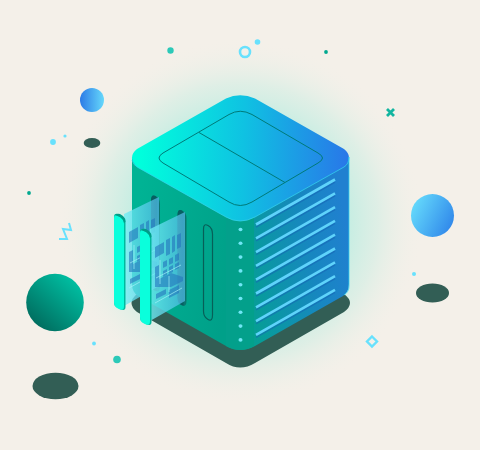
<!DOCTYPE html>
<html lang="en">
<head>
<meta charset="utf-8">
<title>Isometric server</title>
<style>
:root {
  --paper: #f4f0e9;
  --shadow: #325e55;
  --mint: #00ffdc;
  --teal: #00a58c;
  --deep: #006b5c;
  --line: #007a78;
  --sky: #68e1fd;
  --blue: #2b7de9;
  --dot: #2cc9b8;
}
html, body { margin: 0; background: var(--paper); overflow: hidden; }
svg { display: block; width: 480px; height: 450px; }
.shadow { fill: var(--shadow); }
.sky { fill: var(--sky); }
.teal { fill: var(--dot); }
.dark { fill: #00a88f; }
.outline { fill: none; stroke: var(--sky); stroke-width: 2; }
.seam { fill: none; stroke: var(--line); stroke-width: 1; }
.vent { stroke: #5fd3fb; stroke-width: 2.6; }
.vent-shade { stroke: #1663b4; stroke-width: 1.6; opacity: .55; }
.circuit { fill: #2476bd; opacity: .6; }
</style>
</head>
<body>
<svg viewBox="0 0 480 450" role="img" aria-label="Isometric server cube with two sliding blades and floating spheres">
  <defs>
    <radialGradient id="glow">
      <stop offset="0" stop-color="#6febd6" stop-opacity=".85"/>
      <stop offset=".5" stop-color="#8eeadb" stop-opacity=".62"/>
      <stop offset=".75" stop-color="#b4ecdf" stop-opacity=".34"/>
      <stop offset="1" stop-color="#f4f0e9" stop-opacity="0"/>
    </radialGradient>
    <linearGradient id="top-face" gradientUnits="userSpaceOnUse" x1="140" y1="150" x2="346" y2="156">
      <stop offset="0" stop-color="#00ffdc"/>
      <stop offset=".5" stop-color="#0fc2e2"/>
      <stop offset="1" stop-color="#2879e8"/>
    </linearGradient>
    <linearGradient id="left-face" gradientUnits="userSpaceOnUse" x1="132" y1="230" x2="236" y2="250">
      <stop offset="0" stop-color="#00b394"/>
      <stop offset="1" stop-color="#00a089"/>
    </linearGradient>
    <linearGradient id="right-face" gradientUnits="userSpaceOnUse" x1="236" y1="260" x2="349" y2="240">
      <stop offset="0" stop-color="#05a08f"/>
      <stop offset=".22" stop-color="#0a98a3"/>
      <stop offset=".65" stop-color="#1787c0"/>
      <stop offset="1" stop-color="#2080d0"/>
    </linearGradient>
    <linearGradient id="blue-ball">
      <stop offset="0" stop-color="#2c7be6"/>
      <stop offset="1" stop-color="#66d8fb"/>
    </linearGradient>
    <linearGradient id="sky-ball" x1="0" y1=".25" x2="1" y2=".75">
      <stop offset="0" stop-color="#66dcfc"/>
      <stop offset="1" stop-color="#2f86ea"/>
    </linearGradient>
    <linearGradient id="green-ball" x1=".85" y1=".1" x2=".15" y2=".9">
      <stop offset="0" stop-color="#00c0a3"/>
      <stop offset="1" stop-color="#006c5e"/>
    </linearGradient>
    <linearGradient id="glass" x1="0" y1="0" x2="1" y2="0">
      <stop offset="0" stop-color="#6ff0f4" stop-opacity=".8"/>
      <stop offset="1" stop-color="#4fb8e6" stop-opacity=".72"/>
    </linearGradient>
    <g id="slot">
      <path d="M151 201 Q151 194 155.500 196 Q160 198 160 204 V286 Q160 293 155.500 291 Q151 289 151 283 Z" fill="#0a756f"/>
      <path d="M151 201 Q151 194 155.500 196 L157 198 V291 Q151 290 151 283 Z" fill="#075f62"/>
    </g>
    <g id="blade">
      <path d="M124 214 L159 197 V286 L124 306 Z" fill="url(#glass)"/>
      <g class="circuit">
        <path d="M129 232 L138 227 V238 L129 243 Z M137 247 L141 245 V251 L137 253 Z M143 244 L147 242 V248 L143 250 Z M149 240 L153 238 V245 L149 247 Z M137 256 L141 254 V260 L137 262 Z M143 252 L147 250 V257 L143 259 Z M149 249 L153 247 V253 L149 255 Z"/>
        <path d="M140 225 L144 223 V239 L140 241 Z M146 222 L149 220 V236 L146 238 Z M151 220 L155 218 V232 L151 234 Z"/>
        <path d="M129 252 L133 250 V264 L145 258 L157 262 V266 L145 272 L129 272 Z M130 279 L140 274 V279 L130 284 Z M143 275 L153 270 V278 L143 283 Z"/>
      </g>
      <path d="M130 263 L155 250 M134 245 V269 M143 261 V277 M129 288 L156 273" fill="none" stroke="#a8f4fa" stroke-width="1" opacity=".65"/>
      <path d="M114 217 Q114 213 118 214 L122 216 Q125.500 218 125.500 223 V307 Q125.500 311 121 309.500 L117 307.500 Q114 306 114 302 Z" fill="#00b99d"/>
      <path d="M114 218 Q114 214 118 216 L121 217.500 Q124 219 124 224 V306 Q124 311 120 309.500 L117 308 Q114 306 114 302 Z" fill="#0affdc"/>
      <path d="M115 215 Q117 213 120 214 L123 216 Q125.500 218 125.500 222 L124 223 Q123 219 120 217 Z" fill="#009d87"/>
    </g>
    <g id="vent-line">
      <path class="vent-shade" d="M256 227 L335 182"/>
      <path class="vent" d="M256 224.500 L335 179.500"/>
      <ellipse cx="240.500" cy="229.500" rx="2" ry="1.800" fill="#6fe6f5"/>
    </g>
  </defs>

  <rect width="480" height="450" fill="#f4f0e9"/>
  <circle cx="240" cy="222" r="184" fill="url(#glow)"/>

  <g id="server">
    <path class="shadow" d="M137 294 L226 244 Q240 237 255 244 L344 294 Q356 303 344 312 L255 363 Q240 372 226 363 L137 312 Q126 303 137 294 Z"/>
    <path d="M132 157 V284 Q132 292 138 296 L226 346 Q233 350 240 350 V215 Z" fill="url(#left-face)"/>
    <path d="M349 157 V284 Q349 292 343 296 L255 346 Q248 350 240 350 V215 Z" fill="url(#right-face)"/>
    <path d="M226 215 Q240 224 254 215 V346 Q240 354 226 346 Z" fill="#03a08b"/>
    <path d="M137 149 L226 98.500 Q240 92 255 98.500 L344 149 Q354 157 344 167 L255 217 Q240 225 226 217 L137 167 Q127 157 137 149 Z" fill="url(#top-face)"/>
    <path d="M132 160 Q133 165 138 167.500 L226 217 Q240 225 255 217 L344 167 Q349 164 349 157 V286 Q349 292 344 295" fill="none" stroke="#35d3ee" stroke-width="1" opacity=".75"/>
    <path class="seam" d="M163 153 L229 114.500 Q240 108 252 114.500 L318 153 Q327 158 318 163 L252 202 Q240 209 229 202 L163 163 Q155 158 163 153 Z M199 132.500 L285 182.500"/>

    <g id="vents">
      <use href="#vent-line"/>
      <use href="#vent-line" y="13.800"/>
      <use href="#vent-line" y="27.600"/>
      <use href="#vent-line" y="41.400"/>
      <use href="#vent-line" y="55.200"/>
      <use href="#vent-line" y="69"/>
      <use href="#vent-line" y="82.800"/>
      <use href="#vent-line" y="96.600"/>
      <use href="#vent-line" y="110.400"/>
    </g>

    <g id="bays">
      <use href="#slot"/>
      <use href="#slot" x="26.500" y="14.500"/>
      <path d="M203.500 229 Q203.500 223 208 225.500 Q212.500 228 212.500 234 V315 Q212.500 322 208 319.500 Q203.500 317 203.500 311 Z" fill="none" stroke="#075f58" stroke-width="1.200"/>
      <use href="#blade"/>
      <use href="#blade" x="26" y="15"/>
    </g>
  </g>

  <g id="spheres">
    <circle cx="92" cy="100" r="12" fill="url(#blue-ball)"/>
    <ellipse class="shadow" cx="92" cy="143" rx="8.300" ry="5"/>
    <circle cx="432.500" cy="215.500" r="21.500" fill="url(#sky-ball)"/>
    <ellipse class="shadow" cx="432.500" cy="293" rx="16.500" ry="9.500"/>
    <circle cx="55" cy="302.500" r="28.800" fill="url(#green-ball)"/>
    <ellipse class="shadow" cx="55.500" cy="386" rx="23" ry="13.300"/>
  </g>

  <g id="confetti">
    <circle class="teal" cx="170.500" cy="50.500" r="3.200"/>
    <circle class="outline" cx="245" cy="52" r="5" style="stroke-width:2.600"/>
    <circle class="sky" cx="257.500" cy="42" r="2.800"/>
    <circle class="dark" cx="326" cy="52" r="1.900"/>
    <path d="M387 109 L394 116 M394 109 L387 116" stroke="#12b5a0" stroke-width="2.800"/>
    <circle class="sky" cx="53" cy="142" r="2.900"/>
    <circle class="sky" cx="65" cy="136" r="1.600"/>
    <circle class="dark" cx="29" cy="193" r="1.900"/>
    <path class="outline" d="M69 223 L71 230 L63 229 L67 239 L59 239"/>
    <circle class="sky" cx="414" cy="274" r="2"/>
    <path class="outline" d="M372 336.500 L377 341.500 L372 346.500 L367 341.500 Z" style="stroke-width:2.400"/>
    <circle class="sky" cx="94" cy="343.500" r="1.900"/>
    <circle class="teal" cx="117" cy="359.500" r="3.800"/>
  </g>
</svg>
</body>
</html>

| The problem |
The answer should be one number, the count of lines in this material that include the word "none".

| Result for this task |
5